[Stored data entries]
%%

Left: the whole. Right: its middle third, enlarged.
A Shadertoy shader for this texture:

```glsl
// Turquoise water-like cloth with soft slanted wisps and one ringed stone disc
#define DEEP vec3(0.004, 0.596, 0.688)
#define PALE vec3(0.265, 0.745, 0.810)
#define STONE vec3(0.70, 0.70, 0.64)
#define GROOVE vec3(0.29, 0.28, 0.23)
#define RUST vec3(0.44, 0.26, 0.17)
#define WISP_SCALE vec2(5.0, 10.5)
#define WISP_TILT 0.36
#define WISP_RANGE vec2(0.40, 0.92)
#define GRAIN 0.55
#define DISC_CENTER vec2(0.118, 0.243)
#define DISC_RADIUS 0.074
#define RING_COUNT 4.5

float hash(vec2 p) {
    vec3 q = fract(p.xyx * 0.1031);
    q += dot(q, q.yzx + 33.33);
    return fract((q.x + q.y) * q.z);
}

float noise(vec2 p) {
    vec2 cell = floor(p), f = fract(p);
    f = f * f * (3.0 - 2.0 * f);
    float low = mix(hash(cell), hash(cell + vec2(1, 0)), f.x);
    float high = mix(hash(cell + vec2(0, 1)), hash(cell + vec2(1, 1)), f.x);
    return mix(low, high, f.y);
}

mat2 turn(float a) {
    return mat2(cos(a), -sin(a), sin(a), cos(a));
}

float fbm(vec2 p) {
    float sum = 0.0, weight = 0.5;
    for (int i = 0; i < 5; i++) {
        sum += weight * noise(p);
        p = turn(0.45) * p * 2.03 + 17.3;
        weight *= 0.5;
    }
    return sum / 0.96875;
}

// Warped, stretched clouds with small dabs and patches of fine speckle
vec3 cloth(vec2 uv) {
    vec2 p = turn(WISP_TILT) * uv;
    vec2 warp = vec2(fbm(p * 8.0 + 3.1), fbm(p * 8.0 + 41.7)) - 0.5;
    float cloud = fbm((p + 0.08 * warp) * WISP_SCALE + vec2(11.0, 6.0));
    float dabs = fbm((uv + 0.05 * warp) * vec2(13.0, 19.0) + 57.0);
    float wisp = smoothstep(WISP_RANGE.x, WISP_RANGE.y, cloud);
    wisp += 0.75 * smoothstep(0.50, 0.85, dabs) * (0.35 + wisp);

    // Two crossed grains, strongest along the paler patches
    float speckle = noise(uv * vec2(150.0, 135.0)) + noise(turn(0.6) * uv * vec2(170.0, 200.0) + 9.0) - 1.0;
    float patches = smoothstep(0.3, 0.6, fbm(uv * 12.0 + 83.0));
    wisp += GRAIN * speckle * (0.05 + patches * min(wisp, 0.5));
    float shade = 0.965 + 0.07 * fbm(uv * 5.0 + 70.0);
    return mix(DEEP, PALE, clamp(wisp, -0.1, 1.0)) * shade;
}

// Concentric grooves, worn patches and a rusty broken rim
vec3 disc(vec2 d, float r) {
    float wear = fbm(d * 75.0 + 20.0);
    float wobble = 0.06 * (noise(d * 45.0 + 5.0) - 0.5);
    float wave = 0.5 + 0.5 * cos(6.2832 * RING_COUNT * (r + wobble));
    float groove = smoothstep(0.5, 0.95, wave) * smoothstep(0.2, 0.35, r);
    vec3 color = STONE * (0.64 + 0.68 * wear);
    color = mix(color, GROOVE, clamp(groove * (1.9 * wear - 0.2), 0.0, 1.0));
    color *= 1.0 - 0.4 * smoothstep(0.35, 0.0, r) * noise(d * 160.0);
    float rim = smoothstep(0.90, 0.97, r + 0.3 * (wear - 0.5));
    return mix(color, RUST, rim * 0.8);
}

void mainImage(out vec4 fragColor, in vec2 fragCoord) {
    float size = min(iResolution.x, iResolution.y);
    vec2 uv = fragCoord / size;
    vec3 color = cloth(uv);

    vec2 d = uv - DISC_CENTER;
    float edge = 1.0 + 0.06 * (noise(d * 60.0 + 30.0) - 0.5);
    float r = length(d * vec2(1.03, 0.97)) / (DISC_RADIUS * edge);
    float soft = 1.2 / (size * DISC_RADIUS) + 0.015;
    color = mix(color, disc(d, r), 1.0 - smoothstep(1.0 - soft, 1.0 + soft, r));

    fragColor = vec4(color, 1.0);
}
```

%%

For each line in the data that contains the string "weight", give a copy of that line.

Output below -
    float sum = 0.0, weight = 0.5;
        sum += weight * noise(p);
        weight *= 0.5;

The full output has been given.